Our daughter was born in August of 2012 after 5 years of trying to conceive and a very difficult pregnancy. Ten months later we found out we were pregnant again with our son. Our son came into this world in December 2013 at 28 weeks with a three month hospital stay. After seven years of trying to create our family, we were finally all together.
Even though our infertility journey is over, I am still picking up the pieces. Not only personally but financially as well. Infertility changed every aspect of my life. Not a day goes by that I don’t feel an overwhelming sense of gratitude and love for my beautiful babies. On my first mother’s day, we planted a small tree that blooms every spring in honor of those two sweet babies we lost. The tree is a reminder of what we lost, how far we have come and the transformations that have occurred since we lost those babies. Our children will know how hard we fought to bring them to us and the beautiful people that helped make this happen. My heart is filled with love and gratitude for all of you who shared in our joy and sadness and continue to give others like us a chance to make their dreams come true. From the bottom of our hearts, Thank you.
More 1 in 6 stories
When my husband and I decided to start our family, we never thought we would have any trouble getting pregnant.
Playing house, dolls, and dress-up was where my dream began, almost like it was known from the beginning that I’d live to become a mother.

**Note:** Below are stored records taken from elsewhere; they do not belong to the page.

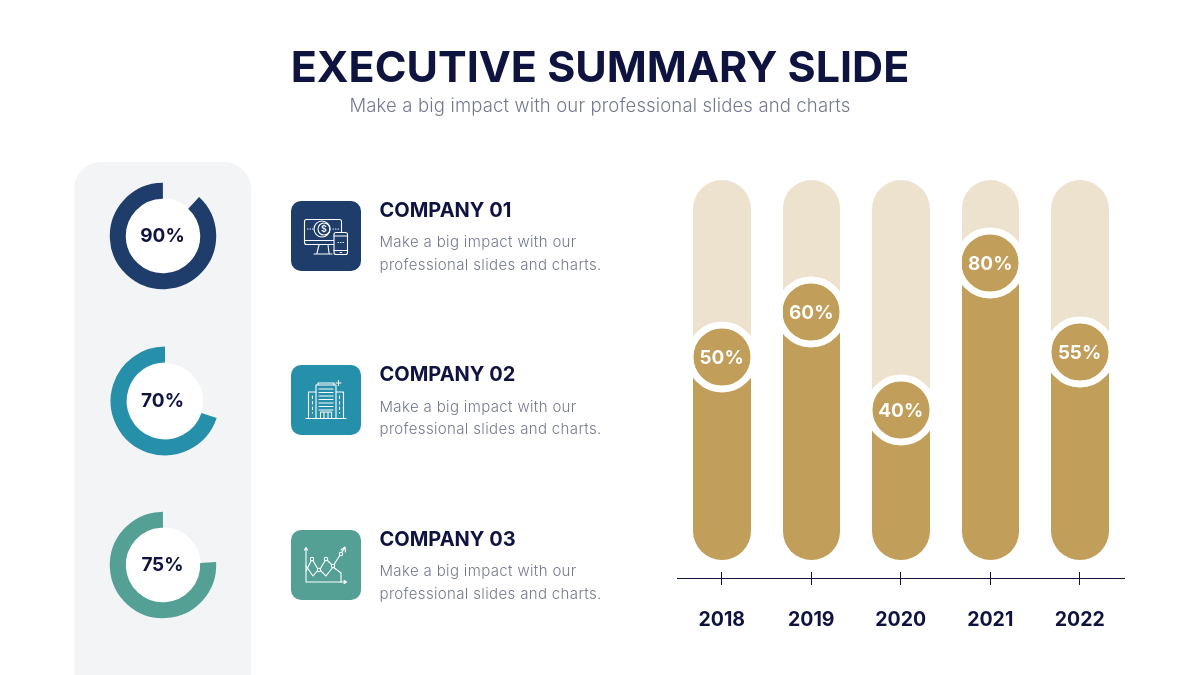
<!DOCTYPE html>
<html lang="en">
<head>
<meta charset="utf-8">
<title>Executive Summary Slide</title>
<style>
:root {
  --ink: #0f1340;
  --muted: #73778f;
  --panel: #f2f4f6;
  --navy: #1f3d6a;
  --teal: #268fa9;
  --sage: #55a094;
  --gold: #c19e5a;
  --sand: #ede2ce;
  --row: 164.5px;
}
* { box-sizing: border-box; margin: 0; padding: 0; }
body { width: 1200px; height: 675px; overflow: hidden; background: #fff; }
.slide {
  width: 1200px; height: 675px; overflow: hidden;
  display: grid; grid-template-rows: 153.5px 1fr;
  background: #fff; color: var(--ink);
  font-family: Inter, "Open Sans", sans-serif;
}
.heading { padding-top: 41px; text-align: center; white-space: nowrap; }
h1 { font-size: 43px; line-height: 50px; font-weight: 700; }
.subtitle {
  margin-top: 2px; font-size: 18.5px; line-height: 24px;
  font-weight: 300; letter-spacing: .15px; color: var(--muted);
}
.content {
  display: grid; padding-left: 74px;
  grid-template-columns: 177px 426px 447.5px;
}
.shares {
  margin-top: 8.5px; height: 513px; background: var(--panel);
  border-radius: 27px 27px 0 0;
}
.shares ul { margin-top: -8.5px; padding-top: .5px; }
.shares li {
  height: var(--row); display: grid; place-items: center; list-style: none;
}
.shares svg, .shares strong { grid-area: 1 / 1; }
.shares svg { width: 110px; height: 110px; overflow: visible; }
.shares strong { font-size: 19px; line-height: 24px; }
.hole { fill: #fff; }
.ring { fill: none; stroke-width: 16; }
.navy { --tone: var(--navy); }
.teal { --tone: var(--teal); }
.sage { --tone: var(--sage); }
.ring { stroke: var(--tone); }
.companies { padding-left: 40px; }
.company { height: var(--row); display: flex; align-items: center; gap: 18.5px; }
.badge {
  flex: none; width: 70px; height: 70px; border-radius: 10px; background: var(--tone);
}
.badge svg {
  display: block; width: 70px; height: 70px; fill: none; stroke: #fff;
  stroke-width: 1.1; stroke-linecap: round; stroke-linejoin: round;
}
.badge .solid { fill: var(--tone); }
.badge .symbol { fill: #fff; stroke: none; font-size: 9px; font-weight: 600; text-anchor: middle; }
.company h2 { font-size: 20px; line-height: 24px; font-weight: 700; margin-top: 2px; }
.company p {
  margin-top: 9.5px; font-size: 15px; line-height: 22.5px; font-weight: 300;
  letter-spacing: .35px; color: var(--muted); white-space: nowrap;
}
.chart { padding-top: 26px; }
.bars, .years { display: grid; grid-template-columns: repeat(5, 1fr); justify-items: center; }
.bar {
  position: relative; width: 57.5px; height: 380.5px; overflow: hidden;
  border-radius: 29px; background: linear-gradient(var(--sand) var(--level), var(--gold) var(--level));
}
.bar strong {
  position: absolute; left: 50%; top: var(--level); width: 71px; height: 71px;
  transform: translate(-50%, -50%); border: 7px solid #fff; border-radius: 50%;
  background: var(--gold); color: #fff; font-size: 19px; line-height: 57px; text-align: center;
}
.years { margin-top: 18px; border-top: 1px solid var(--ink); list-style: none; }
.years li {
  display: flex; flex-direction: column; align-items: center;
  font-size: 19.5px; line-height: 24px; font-weight: 700;
}
.years li::before {
  content: ""; width: 1px; height: 13px; margin: -7px 0 22px; background: var(--ink);
}
</style>
</head>
<body>
<main class="slide">
  <header class="heading">
    <h1>EXECUTIVE SUMMARY SLIDE</h1>
    <p class="subtitle">Make a big impact with our professional slides and charts</p>
  </header>
  <div class="content">
    <section class="shares">
      <ul>
        <li class="navy">
          <svg viewBox="0 0 110 110" aria-hidden="true">
            <circle class="hole" cx="55" cy="55" r="38"/>
            <circle class="ring" cx="55" cy="55" r="45.2" pathLength="1000" stroke-dasharray="881 119" transform="rotate(-47.3 55 55)"/>
          </svg>
          <strong>90%</strong>
        </li>
        <li class="teal">
          <svg viewBox="0 0 110 110" aria-hidden="true">
            <circle class="hole" cx="57" cy="55" r="38"/>
            <circle class="ring" cx="57" cy="55" r="46.4" pathLength="1000" stroke-dasharray="699 301" transform="rotate(18.3 57 55)"/>
          </svg>
          <strong>70%</strong>
        </li>
        <li class="sage">
          <svg viewBox="0 0 110 110" aria-hidden="true">
            <circle class="hole" cx="55" cy="55" r="38"/>
            <circle class="ring" cx="55" cy="55" r="45.2" pathLength="1000" stroke-dasharray="759 241" transform="rotate(-3.2 55 55)"/>
          </svg>
          <strong>75%</strong>
        </li>
      </ul>
    </section>

    <section class="companies">
      <article class="company navy">
        <div class="badge">
          <svg viewBox="0 0 70 70" aria-hidden="true">
            <rect x="13.5" y="18.5" width="37" height="25" rx="2"/>
            <path d="M14 39.5H43M28 44L26 52M37 44L38 52M23 53H41"/>
            <circle class="solid" cx="31" cy="28" r="8"/>
            <circle cx="33" cy="28" r="6"/>
            <text class="symbol" x="33" y="31.3">$</text>
            <path d="M16.5 28H22" stroke-dasharray="0.5 2"/>
            <path d="M42 28H48" stroke-dasharray="0.5 2"/>
            <rect class="solid" x="43" y="31.5" width="13.5" height="22" rx="2"/>
            <path d="M43 35H56M43 49.5H56M49 51.5H50.5"/>
            <path d="M47 41.5H53" stroke-dasharray="0.5 2"/>
          </svg>
        </div>
        <div>
          <h2>COMPANY 01</h2>
          <p>Make a big impact with our<br>professional slides and charts.</p>
        </div>
      </article>
      <article class="company teal">
        <div class="badge">
          <svg viewBox="0 0 70 70" aria-hidden="true">
            <path d="M15 53.5H55M17.5 53V27H25M25 53V20H45V53M45 27H52.5V53M27 20V18H43V20"/>
            <path d="M28 24H42M28 27.5H42M28 31H42M28 34.5H42M28 38H42M28 41.5H42M28 45H42"/>
            <path d="M29.5 53V47H40.5V53M33 47V53M37 47V53"/>
            <path d="M21.5 31V48M48.5 31V48" stroke-dasharray="2.5 3"/>
            <path d="M47.5 15.5V20.5M45 18H50"/>
          </svg>
        </div>
        <div>
          <h2>COMPANY 02</h2>
          <p>Make a big impact with our<br>professional slides and charts.</p>
        </div>
      </article>
      <article class="company sage">
        <div class="badge">
          <svg viewBox="0 0 70 70" aria-hidden="true">
            <path d="M15 18V52H55M13.5 20L15 17.5L16.5 20M53 50.5L55.5 52L53 53.5"/>
            <path d="M15 36L22 46L28 39L35 46L42 37L50 43V52"/>
            <path d="M15 41L21 29L28 41L35 29L42 36L53 19M50 20L54 17L54.5 22"/>
            <g class="solid">
              <circle cx="21" cy="29" r="1.7"/>
              <circle cx="28" cy="40" r="1.7"/>
              <circle cx="35" cy="29" r="1.7"/>
              <circle cx="42" cy="36" r="1.7"/>
              <circle cx="50" cy="24" r="1.7"/>
            </g>
          </svg>
        </div>
        <div>
          <h2>COMPANY 03</h2>
          <p>Make a big impact with our<br>professional slides and charts.</p>
        </div>
      </article>
    </section>

    <section class="chart">
      <div class="bars">
        <div class="bar" style="--level: 177.5px"><strong>50%</strong></div>
        <div class="bar" style="--level: 132.5px"><strong>60%</strong></div>
        <div class="bar" style="--level: 230.5px"><strong>40%</strong></div>
        <div class="bar" style="--level: 83px"><strong>80%</strong></div>
        <div class="bar" style="--level: 172px"><strong>55%</strong></div>
      </div>
      <ol class="years">
        <li>2018</li>
        <li>2019</li>
        <li>2020</li>
        <li>2021</li>
        <li>2022</li>
      </ol>
    </section>
  </div>
</main>
</body>
</html>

For as long as I can remember, I always wanted to be a mom. I was the oldest of four children. I spent a lot of time watching them grow. Little did I know the struggle I would have.